Considering women now form nearly half of the working population (or at least they did in the pre-COVID world), any sort of gender divide, however small, is problematic for both women employees as well as organizations that employ them as they are unable to tap the full potential of all their employees.

Moreover, an interesting finding of our study is how the creative performance gender gap is contingent on the context. For instance, we find that the gender difference in creative performance was larger in older times as compared to recent times. In addition, our results highlight that some cultures that are more gender-egalitarian or focus on eliminating status hierarchies or those that are more altruistic are able to provide a more conducive environment for the creativity of men and women. As such, we see a smaller gender gap in those cultures. Whereas in cultures that are more assertive, we see a larger gender difference in creative performance. Altogether, while the overall gender divide in creative performance can be considered small in size, it is important that we take into account the context within which creators are embedded as we think about the creative performance of men and women.

Do you have plans for follow-up research? Where would you like to see research on creativity go in the future?

Certainly. Working on this project, we realized the issue of the gender gap in creative performance is far more nuanced than originally thought, and several questions remain unanswered. It is not just about who is more creative, but more about when either of the genders are able to generate creative output, or why a difference in creative performance even exists.
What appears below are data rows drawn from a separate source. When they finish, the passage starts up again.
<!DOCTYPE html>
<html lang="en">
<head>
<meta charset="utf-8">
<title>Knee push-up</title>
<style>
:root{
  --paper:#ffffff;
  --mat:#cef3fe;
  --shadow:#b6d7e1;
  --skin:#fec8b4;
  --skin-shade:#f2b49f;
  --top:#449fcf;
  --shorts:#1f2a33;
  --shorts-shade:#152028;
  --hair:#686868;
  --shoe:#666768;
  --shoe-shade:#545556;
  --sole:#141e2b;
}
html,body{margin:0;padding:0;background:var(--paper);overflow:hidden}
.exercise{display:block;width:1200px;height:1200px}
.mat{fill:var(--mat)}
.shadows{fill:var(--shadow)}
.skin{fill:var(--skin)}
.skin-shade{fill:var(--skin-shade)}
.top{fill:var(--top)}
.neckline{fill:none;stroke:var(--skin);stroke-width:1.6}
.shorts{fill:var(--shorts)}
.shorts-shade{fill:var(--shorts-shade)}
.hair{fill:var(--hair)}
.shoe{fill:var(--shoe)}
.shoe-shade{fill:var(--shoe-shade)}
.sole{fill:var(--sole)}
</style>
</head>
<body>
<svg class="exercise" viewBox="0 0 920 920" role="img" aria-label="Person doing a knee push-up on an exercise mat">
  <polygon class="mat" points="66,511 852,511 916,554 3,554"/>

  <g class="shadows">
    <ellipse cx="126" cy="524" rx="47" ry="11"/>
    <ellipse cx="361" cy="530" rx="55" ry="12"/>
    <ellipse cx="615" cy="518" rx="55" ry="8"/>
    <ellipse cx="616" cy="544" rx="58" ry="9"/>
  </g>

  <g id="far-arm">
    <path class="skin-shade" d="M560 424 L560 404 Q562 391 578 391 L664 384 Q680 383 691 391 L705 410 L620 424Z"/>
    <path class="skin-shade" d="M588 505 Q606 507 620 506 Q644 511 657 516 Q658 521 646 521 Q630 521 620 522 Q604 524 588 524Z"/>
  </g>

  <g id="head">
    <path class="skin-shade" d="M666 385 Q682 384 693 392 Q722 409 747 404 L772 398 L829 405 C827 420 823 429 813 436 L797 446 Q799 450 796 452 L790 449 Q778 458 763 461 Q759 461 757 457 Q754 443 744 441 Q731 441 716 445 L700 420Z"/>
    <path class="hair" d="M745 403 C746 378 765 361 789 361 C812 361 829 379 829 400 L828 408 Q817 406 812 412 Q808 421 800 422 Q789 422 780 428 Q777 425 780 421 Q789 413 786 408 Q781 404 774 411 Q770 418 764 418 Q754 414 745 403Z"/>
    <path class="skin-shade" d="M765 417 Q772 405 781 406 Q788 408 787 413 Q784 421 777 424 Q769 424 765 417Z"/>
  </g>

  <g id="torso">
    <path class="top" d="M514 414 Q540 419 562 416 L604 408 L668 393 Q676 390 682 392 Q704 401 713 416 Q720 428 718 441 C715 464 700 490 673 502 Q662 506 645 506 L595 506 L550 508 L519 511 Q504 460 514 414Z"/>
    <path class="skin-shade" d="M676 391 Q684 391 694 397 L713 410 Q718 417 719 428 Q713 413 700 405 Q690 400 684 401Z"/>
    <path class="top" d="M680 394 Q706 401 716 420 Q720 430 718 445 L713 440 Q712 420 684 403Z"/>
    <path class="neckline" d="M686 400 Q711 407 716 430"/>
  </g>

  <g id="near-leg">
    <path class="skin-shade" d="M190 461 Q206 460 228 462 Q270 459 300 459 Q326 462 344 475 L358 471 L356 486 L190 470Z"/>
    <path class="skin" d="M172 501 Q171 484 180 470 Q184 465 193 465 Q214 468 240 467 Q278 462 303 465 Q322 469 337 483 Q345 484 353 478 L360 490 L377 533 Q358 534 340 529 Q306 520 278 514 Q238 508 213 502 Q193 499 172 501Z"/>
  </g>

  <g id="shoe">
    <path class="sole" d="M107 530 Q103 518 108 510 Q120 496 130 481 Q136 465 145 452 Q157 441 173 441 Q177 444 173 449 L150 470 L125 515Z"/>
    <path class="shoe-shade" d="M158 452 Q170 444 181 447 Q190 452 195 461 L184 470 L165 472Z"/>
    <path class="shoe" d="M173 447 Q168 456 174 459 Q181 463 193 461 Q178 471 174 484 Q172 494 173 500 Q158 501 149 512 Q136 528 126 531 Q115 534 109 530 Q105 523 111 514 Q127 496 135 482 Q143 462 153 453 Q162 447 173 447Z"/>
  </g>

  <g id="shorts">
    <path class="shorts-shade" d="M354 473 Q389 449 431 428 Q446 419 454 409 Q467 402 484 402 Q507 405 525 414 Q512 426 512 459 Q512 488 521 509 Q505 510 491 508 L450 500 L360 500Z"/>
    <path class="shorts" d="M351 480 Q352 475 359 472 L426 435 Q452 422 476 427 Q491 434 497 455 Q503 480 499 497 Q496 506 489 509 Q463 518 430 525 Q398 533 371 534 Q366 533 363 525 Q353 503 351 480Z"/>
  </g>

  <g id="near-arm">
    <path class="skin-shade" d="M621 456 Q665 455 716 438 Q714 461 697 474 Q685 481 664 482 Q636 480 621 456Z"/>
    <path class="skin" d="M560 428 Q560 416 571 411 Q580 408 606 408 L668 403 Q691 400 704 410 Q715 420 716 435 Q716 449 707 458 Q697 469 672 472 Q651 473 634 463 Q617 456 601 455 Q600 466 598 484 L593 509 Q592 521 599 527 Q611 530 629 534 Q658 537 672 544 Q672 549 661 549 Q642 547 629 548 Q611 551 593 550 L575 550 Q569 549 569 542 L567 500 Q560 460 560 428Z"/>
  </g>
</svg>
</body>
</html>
Although the gender divide in creative performance may seem small, it cannot be ignored that previous research provides evidence about the relative equality in men's and women's creative abilities. So if the capability to be creative is equivalent across genders, then why does their performance vary? In this study, we examined gender roles and their effect on how men's and women's creativity is perceived, but it is likely that there are other factors that affect the creative process of men and women.